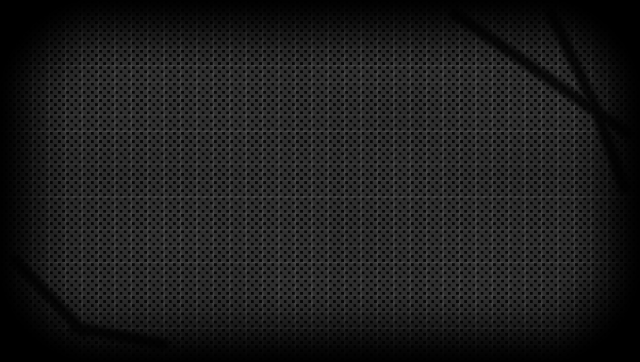
A Shadertoy shader for this background:

```glsl
// A dark perforated weave: staggered square holes, a dashed thread grid with
// stronger cross lines, soft shadow straps in two corners and a rounded
// vignette. Lengths are in canvas widths, measured from the top left.

#define GRID_COUNT 39.0      // grid cells across the width
#define HOLES_PER_CELL 2.0   // hole periods in each grid cell
#define HOLE_HALF 0.165      // half side of a hole, in hole periods
#define BASE_GREY 0.178
#define HOLE_GREY 0.025
#define THREAD_GREY 0.265
#define STRAP_WIDTH 0.008
#define STRAP_DARKNESS 0.75
#define CORNER_RADIUS 0.16
#define FADE_DEPTH 0.115

float hash(vec2 cell) {
    vec3 q = fract(vec3(cell.xyx) * 0.1031);
    q += dot(q, q.yzx + 33.33);
    return fract((q.x + q.y) * q.z);
}

float valueNoise(vec2 p) {
    vec2 i = floor(p), f = fract(p);
    f = f * f * (3.0 - 2.0 * f);
    return mix(mix(hash(i), hash(i + vec2(1, 0)), f.x),
               mix(hash(i + vec2(0, 1)), hash(i + vec2(1, 1)), f.x), f.y);
}

float roundedBox(vec2 p, vec2 halfSize, float radius) {
    vec2 q = abs(p) - halfSize + radius;
    return length(max(q, 0.0)) + min(max(q.x, q.y), 0.0) - radius;
}

// Square hole centred at the given place in the repeating unit cell
float hole(vec2 u, vec2 centre, float pixel) {
    vec2 d = abs(fract(u - centre + 0.5) - 0.5);
    vec2 side = 1.0 - smoothstep(-0.5, 0.5, (d - HOLE_HALF) / pixel);
    return side.x * side.y;
}

// Thin line at every whole number
float thread(float u, float halfWidth, float pixel) {
    float d = abs(fract(u + 0.5) - 0.5);
    return 1.0 - smoothstep(-0.5, 0.5, (d - halfWidth) / pixel);
}

// Soft shadow along a segment
float strap(vec2 p, vec2 a, vec2 b) {
    vec2 ab = b - a;
    float along = clamp(dot(p - a, ab) / dot(ab, ab), 0.0, 1.0);
    float d = length(p - a - ab * along);
    return 1.0 - smoothstep(0.3 * STRAP_WIDTH, 1.9 * STRAP_WIDTH, d);
}

void mainImage(out vec4 fragColor, in vec2 fragCoord) {
    float pixel = 1.0 / iResolution.x;
    float height = iResolution.y * pixel;
    vec2 p = vec2(fragCoord.x, iResolution.y - fragCoord.y) * pixel;

    // Dashed threads: clear verticals, faint horizontals, every fourth strong
    vec2 grid = p * GRID_COUNT;
    float gridPixel = GRID_COUNT * pixel;
    vec2 holes = grid * HOLES_PER_CELL;
    vec2 dash = 0.65 + 0.35 * cos(6.28318 * holes);
    float vertical = thread(grid.x, 0.065, gridPixel) * dash.y;
    float faint = thread(grid.y, 0.05, gridPixel) * 0.4;
    float strong = thread(grid.y * 0.25, 0.014, gridPixel * 0.25);
    float lit = max(vertical, max(faint, strong) * dash.x);
    float grey = mix(BASE_GREY, THREAD_GREY, lit);

    // Staggered holes
    float holePixel = gridPixel * HOLES_PER_CELL;
    float cut = max(hole(holes, vec2(0.25), holePixel),
                    hole(holes, vec2(0.75), holePixel));
    grey = mix(grey, HOLE_GREY, cut);

    // Broad worn patches
    grey *= 0.94 + 0.12 * valueNoise(p * 11.0);

    // Crossing straps at the upper right, a bent one at the lower left
    float shade = strap(p, vec2(0.712, 0.022), vec2(0.980, 0.208));
    shade = max(shade, strap(p, vec2(0.862, 0.022), vec2(0.931, 0.169)));
    shade = max(shade, strap(p, vec2(0.931, 0.169), vec2(0.976, 0.293)));
    shade = max(shade, strap(p, vec2(0.024, height - 0.158), vec2(0.130, height - 0.047)));
    shade = max(shade, strap(p, vec2(0.117, height - 0.054), vec2(0.254, height - 0.028)));
    grey *= 1.0 - STRAP_DARKNESS * shade;

    // Rounded vignette
    vec2 halfSize = 0.5 * vec2(1.0, height);
    float inside = -roundedBox(p - halfSize, halfSize, CORNER_RADIUS);
    float light = smoothstep(-0.01, FADE_DEPTH, inside);
    grey *= light * (1.0 - 0.12 * smoothstep(0.25, 0.5, abs(p.x - 0.5)));

    fragColor = vec4(vec3(grey), 1.0);
}
```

========================================================================

THE PROBLEM
Please find each line in the records above that holds the word "halfSize", and copy it.

SOLUTION FOR THIS PROBLEM
float roundedBox(vec2 p, vec2 halfSize, float radius) {
    vec2 q = abs(p) - halfSize + radius;
    vec2 halfSize = 0.5 * vec2(1.0, height);
    float inside = -roundedBox(p - halfSize, halfSize, CORNER_RADIUS);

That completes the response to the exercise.